“Our priority is the Iranian Hezbollah militias, not the YPG. We believe that if we still have al-Assad in power and the Iranian militias in the field, it doesn’t matter if the PYD or others are the main power in Haseke or Raqqa. But if we solve the problem with al-Assad and the Iranian militias then we can fix all other problems,” said Osama Abu Zeid, who was the spokesman of the Syrian opposition during the Astana process.

So while Ankara has been sending strong signals for an Afrin offensive, possibly together with FSA fighters, FSA legal advisor Abu Zeid presented a dramatically different approach regarding the group’s priorities. This is a neat reminder of the complicated nature of all these alliances in Syria.

Ankara this week set out on a tough mission to secure Russian support for a possible incursion into Afrin, almost in a quest to retaliate against the U.S. for sticking to the YPG as its main partner in Syria. As confirmed by Abu Zeid in our discussion, to the west of the Euphrates YPG fighters are supported by the Russians, while to the east of the Euphrates they are supported by the U.S.

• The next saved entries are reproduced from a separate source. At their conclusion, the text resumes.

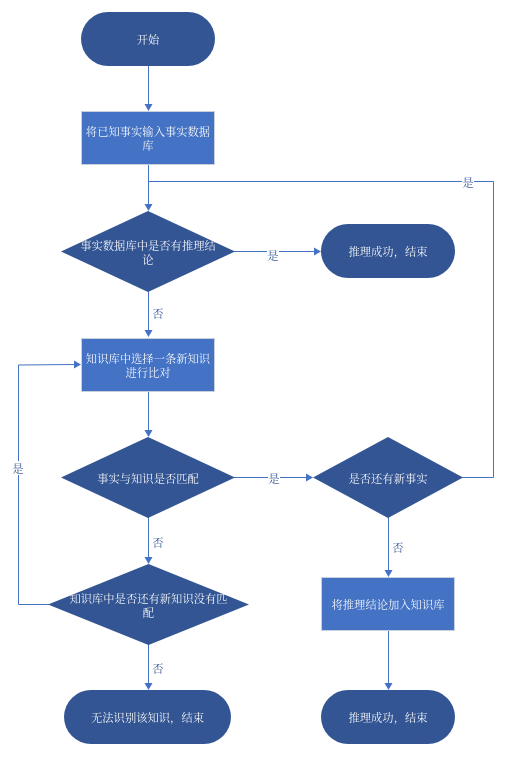
<!DOCTYPE html>
<html lang="zh-CN">
<head>
<meta charset="utf-8">
<title>推理流程图</title>
<style>
:root {
  --paper: #ffffff;
  --dark: #335593;
  --mid: #4472c4;
  --box-edge: #c9d0dc;
  --line: #4472c4;
  --label: #335593;
  --text: #ffffff;
}
* { box-sizing: border-box; }
html, body { margin: 0; }
body { width: 513px; height: 757px; overflow: hidden; background: var(--paper); }
.flowchart {
  position: relative;
  width: 513px;
  height: 757px;
  font: 400 11.3px/14px "Noto Serif CJK SC", "Noto Serif", serif;
}
.connectors { position: absolute; left: 0; top: 0; display: block; }
.connectors .lines { fill: none; stroke: var(--line); stroke-width: 1; }
.connectors .heads { fill: var(--line); }
.node {
  position: absolute;
  display: flex;
  align-items: center;
  justify-content: center;
  text-align: center;
  white-space: nowrap;
  color: var(--text);
}
.terminal { height: 54px; border-radius: 27px; background: var(--dark); }
.process { width: 134px; height: 54px; background: var(--mid); border: 1px solid var(--box-edge); }
.decision { height: 81px; }
.decision::before {
  content: "";
  position: absolute;
  inset: 0;
  background: var(--dark);
  clip-path: polygon(50% 0, 100% 50%, 50% 100%, 0 50%);
}
.decision span { position: relative; }
.branch {
  position: absolute;
  width: 12px;
  height: 14px;
  text-align: center;
  color: var(--label);
  background: var(--paper);
}
.start { left: 81px; top: 12px; width: 134px; }
.input-facts { left: 81px; top: 111px; }
.has-conclusion { left: 61px; top: 211px; width: 174px; }
.success-early { left: 321px; top: 224px; width: 134px; }
.pick-knowledge { left: 81px; top: 338px; }
.fact-match { left: 61px; top: 437px; width: 174px; }
.more-facts { left: 313px; top: 437px; width: 150px; }
.more-knowledge { left: 48px; top: 564px; width: 201px; }
.add-conclusion { left: 321px; top: 577px; }
.failure { left: 64px; top: 690px; width: 167px; }
.success-late { left: 321px; top: 690px; width: 134px; }
</style>
</head>
<body>
<main class="flowchart">
  <svg class="connectors" width="513" height="757" viewBox="0 0 513 757" aria-hidden="true">
    <defs>
      <path id="head-down" d="M-4 -7H4L0 0Z"/>
      <path id="head-right" d="M-7 -4V4L0 0Z"/>
    </defs>
    <g class="lines">
      <path d="M148.5 66V105"/>
      <path d="M148.5 165V205"/>
      <path d="M148.5 291V332"/>
      <path d="M148.5 391V431"/>
      <path d="M148.5 517V558"/>
      <path d="M148.5 644V684"/>
      <path d="M388.5 517V571"/>
      <path d="M388.5 630V684"/>
      <path d="M234 251.5H315"/>
      <path d="M234 477.5H307"/>
      <path d="M462 477.5H493.5V181.5H148.5"/>
      <path d="M50 604.5H18.5V365L75 364.5"/>
    </g>
    <g class="heads">
      <use href="#head-down" x="148.5" y="111"/>
      <use href="#head-down" x="148.5" y="211"/>
      <use href="#head-down" x="148.5" y="337"/>
      <use href="#head-down" x="148.5" y="437"/>
      <use href="#head-down" x="148.5" y="564"/>
      <use href="#head-down" x="148.5" y="690"/>
      <use href="#head-down" x="388.5" y="577"/>
      <use href="#head-down" x="388.5" y="690"/>
      <use href="#head-right" x="321" y="251.5"/>
      <use href="#head-right" x="313" y="477.5"/>
      <use href="#head-right" x="81" y="364.5"/>
    </g>
  </svg>

  <div class="node terminal start"><span>开始</span></div>
  <div class="node process input-facts"><span>将已知事实输入事实数据<br>库</span></div>
  <div class="node decision has-conclusion"><span>事实数据库中是否有推理结<br>论</span></div>
  <div class="node terminal success-early"><span>推理成功，结束</span></div>
  <div class="node process pick-knowledge"><span>知识库中选择一条新知识<br>进行比对</span></div>
  <div class="node decision fact-match"><span>事实与知识是否匹配</span></div>
  <div class="node decision more-facts"><span>是否还有新事实</span></div>
  <div class="node decision more-knowledge"><span>知识库中是否还有新知识没有匹<br>配</span></div>
  <div class="node process add-conclusion"><span>将推理结论加入知识库</span></div>
  <div class="node terminal failure"><span>无法识别该知识，结束</span></div>
  <div class="node terminal success-late"><span>推理成功，结束</span></div>

  <span class="branch" style="left:462px;top:175px">是</span>
  <span class="branch" style="left:267px;top:248px">是</span>
  <span class="branch" style="left:152px;top:306px">否</span>
  <span class="branch" style="left:12px;top:461px">是</span>
  <span class="branch" style="left:268px;top:471px">是</span>
  <span class="branch" style="left:152px;top:535px">否</span>
  <span class="branch" style="left:392px;top:540px">否</span>
  <span class="branch" style="left:152px;top:661px">否</span>
</main>
</body>
</html>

According to Abu Zeid, Russian backing for the YPG was a game-changer on several occasions last year. I would like to believe that Turkish officials are now aware of the kind of swamp they may be pulled into through a deal with Moscow.

Cansu Çamlıbel, hdn, Opinion